Heidi Shyu says lawmakers are eager to fund Pentagon’s tech priorities.
Next year’s Defense Department request for research and engineering funds will likely top this year’s record $112 billion appropriation, thanks to lawmakers who say they’re on board with Pentagon tech priorities, the defense undersecretary for research and engineering said Thursday.
“In December, 15 members of Congress came over to the Pentagon and I was able to give them a briefing on what [Research and Engineering] is doing. And they were thrilled,” Heidi Shyu said during a Defense Writers’ Group event. At one point, she said, lawmakers simply asked, “How much money do you need?...There's a lot of enthusiasm for the stuff I'm doing.”
Congress displayed that enthusiasm in recent months by adding $24 billion to the Pentagon’s request in the 2022 National Defense Authorization Act.
In October, Shyu told Defense One that she had expected to trim the Pentagon’s 2018 list of tech priorities, but instead added to them. For 2023, she said, she has her eye on 32 key experiments in a variety of areas. Those projects fall “in the classified [realm] all the way to secret to top secret to special access. So, by and large, I can't talk about it too much,” she said.
Shyu said progress would be demonstrated next month in an area of particular emphasis: joint all-domain command and control, or JADC2, the linking together of weapons, vehicles, satellites and troops across the services and across the domains of air, land, sea, space and cyberspace.
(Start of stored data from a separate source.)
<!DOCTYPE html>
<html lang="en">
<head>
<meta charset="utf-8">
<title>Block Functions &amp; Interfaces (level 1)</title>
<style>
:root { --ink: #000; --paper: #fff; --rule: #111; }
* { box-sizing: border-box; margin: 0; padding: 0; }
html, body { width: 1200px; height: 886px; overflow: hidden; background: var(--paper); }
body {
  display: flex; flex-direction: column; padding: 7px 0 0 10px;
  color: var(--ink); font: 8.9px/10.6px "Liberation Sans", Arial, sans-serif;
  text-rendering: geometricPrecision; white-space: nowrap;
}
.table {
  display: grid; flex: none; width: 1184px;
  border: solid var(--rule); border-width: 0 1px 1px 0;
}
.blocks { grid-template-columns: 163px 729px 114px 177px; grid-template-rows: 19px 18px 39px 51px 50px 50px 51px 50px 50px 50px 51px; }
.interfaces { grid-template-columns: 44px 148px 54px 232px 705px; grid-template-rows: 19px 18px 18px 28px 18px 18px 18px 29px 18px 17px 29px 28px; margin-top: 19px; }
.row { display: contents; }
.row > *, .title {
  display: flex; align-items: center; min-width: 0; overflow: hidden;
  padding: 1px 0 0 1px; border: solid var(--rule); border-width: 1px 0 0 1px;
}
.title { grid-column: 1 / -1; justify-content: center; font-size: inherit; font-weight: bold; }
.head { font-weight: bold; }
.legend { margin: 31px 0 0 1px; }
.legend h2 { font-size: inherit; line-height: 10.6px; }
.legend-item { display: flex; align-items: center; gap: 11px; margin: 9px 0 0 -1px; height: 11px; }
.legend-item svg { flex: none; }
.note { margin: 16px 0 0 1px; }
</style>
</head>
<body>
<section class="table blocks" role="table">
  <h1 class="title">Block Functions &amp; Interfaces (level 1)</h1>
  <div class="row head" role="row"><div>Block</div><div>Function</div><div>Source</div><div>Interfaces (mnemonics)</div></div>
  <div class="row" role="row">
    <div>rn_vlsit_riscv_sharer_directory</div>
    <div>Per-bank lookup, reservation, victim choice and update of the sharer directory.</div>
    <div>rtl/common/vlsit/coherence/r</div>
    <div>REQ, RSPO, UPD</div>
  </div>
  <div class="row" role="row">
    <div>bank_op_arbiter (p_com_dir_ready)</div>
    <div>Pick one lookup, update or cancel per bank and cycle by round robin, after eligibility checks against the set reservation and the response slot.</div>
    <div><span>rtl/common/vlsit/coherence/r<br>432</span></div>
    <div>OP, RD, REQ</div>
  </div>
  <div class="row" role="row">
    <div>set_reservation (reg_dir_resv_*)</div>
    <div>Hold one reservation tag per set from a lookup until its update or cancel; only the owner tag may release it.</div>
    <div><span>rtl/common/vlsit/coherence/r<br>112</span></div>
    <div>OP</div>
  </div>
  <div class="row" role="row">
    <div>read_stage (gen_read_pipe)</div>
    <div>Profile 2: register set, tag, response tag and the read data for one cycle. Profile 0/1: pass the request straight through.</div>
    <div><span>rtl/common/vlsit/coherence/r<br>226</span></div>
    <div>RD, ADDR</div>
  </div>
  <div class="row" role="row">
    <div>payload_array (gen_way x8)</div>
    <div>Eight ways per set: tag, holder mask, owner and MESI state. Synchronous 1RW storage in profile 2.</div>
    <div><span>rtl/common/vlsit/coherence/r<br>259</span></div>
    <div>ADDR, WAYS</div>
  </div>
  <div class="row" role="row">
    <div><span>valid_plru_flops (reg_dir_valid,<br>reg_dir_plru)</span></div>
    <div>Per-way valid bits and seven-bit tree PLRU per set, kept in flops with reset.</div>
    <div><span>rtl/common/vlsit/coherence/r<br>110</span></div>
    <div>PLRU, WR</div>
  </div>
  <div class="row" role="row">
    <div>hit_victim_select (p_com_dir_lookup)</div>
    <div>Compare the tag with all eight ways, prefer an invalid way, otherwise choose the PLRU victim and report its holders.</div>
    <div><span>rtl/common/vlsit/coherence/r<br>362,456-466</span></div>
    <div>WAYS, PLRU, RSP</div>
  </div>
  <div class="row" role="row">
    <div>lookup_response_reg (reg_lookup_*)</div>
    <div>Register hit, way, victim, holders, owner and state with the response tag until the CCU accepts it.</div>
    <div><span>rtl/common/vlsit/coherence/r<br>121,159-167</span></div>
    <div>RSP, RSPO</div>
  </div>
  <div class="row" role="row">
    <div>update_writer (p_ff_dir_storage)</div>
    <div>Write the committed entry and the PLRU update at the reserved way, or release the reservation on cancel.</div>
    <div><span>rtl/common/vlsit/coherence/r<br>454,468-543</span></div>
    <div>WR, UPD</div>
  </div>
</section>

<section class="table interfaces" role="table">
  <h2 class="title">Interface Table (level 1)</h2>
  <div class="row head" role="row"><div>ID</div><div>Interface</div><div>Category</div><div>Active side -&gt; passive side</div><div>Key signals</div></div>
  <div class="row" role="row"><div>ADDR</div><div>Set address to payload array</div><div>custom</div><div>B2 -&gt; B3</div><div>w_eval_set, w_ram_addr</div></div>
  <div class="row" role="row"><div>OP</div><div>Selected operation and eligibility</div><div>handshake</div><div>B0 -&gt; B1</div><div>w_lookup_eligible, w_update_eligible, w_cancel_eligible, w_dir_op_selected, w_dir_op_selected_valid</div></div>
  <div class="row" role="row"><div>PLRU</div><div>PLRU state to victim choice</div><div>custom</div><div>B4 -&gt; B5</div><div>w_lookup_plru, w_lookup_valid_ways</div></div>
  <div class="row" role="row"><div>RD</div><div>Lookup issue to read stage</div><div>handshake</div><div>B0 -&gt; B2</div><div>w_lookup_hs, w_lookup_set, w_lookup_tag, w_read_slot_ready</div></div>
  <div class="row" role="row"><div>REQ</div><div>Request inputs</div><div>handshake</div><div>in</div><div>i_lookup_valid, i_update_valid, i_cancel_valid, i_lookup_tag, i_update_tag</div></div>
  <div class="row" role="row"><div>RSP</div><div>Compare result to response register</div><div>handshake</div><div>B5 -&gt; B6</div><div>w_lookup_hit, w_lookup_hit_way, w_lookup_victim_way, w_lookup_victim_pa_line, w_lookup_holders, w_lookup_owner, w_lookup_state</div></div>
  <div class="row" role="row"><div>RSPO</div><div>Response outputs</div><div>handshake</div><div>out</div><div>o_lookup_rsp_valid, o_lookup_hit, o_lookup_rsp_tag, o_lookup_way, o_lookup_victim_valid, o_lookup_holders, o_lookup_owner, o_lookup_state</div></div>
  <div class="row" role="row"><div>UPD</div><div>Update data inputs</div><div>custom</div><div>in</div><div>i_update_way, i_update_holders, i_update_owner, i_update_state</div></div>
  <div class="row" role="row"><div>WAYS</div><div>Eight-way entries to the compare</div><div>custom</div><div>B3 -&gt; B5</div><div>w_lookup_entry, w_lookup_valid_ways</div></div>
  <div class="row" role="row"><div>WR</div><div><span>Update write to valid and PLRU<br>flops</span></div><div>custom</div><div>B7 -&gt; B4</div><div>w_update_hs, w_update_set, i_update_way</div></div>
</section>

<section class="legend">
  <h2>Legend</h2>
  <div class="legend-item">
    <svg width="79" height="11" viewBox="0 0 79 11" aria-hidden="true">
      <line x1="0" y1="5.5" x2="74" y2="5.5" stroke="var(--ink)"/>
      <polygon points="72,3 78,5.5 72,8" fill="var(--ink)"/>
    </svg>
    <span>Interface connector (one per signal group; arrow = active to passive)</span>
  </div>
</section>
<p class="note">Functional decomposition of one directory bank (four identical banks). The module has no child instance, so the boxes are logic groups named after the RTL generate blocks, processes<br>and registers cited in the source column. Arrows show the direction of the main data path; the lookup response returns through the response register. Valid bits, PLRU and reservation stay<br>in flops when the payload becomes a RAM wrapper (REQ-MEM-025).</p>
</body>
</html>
“In February, there's going to be a demonstration in which we literally stitch together Army, Navy and Air Forces. So I'm pretty thrilled,” she said. She didn’t specify where it would take place or any other details.
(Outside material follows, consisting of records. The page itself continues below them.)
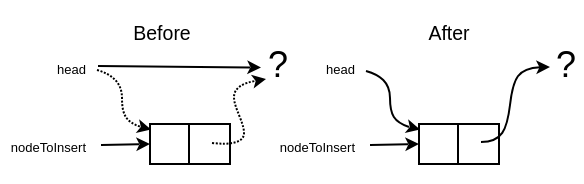
<!DOCTYPE html>
<html lang="en">
<head>
<meta charset="utf-8">
<title>Linked list insertion: before and after</title>
<style>
:root { --ink: #000; --paper: #fff; }
* { box-sizing: border-box; }
html, body { margin: 0; background: var(--paper); }
.diagram {
  position: relative;
  width: 584px;
  height: 184px;
  overflow: hidden;
  background: var(--paper);
  color: var(--ink);
  font-family: "Liberation Sans", Arial, sans-serif;
}
.title, .label, .unknown {
  position: absolute;
  margin: 0;
  white-space: nowrap;
  font-weight: 400;
}
.title { top: 22px; width: 100px; text-align: center; font-size: 19.5px; line-height: 22px; }
.label { width: 90px; text-align: right; font-size: 13px; line-height: 16px; }
.unknown { top: 45px; width: 30px; text-align: center; font-size: 36px; line-height: 40px; }
.head { top: 62px; }
.insert { top: 140px; }
.before.title { left: 112px; }
.before.label { left: -4px; }
.before.unknown { left: 263px; }
.after.title { left: 399px; }
.after.label { left: 265px; }
.after.unknown { left: 551px; }
.node {
  position: absolute;
  top: 123px;
  width: 82px;
  height: 42px;
  display: grid;
  grid-template-columns: 1fr 1fr;
  border: 2px solid var(--ink);
}
.node .value { border-right: 2px solid var(--ink); }
.before.node { left: 149px; }
.after.node { left: 418px; }
.arrows { position: absolute; inset: 0; }
.link { fill: none; stroke: var(--ink); stroke-width: 2; }
.pending { stroke-dasharray: 2 1.6; }
.tip { fill: var(--ink); }
</style>
</head>
<body>
<main class="diagram">
  <h2 class="title before">Before</h2>
  <span class="label head before">head</span>
  <span class="label insert before">nodeToInsert</span>
  <span class="unknown before">?</span>
  <div class="node before"><span class="value"></span><span class="next"></span></div>

  <h2 class="title after">After</h2>
  <span class="label head after">head</span>
  <span class="label insert after">nodeToInsert</span>
  <span class="unknown after">?</span>
  <div class="node after"><span class="value"></span><span class="next"></span></div>

  <svg class="arrows" width="584" height="184" viewBox="0 0 584 184" aria-hidden="true">
    <defs>
      <path id="tip" class="tip" d="M0 0L-14 -7L-10.5 0L-14 7Z"/>
    </defs>
    <g class="before-links">
      <path class="link" d="M98 66L250 67.4"/>
      <use href="#tip" transform="translate(261 67.5) rotate(1)"/>
      <path class="link pending" d="M97 70C111 74 122 82 122 98C122 115 126 122 141 127"/>
      <use href="#tip" transform="translate(151 129.5) rotate(14)"/>
      <path class="link pending" d="M212 143C230 145 244 143 244 133C244 122 234 108 234 97C234 88 243 83 255 81"/>
      <use href="#tip" transform="translate(266 79) rotate(-11)"/>
      <path class="link" d="M101 145L139 144.2"/>
      <use href="#tip" transform="translate(150 144) rotate(-1)"/>
    </g>
    <g class="after-links">
      <path class="link" d="M366 71C380 75 390 82 390 98C390 115 394 122 409 127"/>
      <use href="#tip" transform="translate(420 129.5) rotate(14)"/>
      <path class="link" d="M481 142C502 142 507 130 510 105C513 78 518 68 540 67.2"/>
      <use href="#tip" transform="translate(550 67) rotate(-1)"/>
      <path class="link" d="M370 145L408 144.2"/>
      <use href="#tip" transform="translate(419 144) rotate(-1)"/>
    </g>
  </svg>
</main>
</body>
</html>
Shyu, who has criticized the Pentagon’s hypersonics efforts, said she will continue to push for costs to come down, particularly for the Army’s Long-Range Hypersonic Weapon. But she said that the Defense Department is already building an asymmetric way to counter China’s and Russia’s relatively advanced hypersonic weapons. She said funding for that will be part of the coming budget request She declined to go into further details, again citing classification.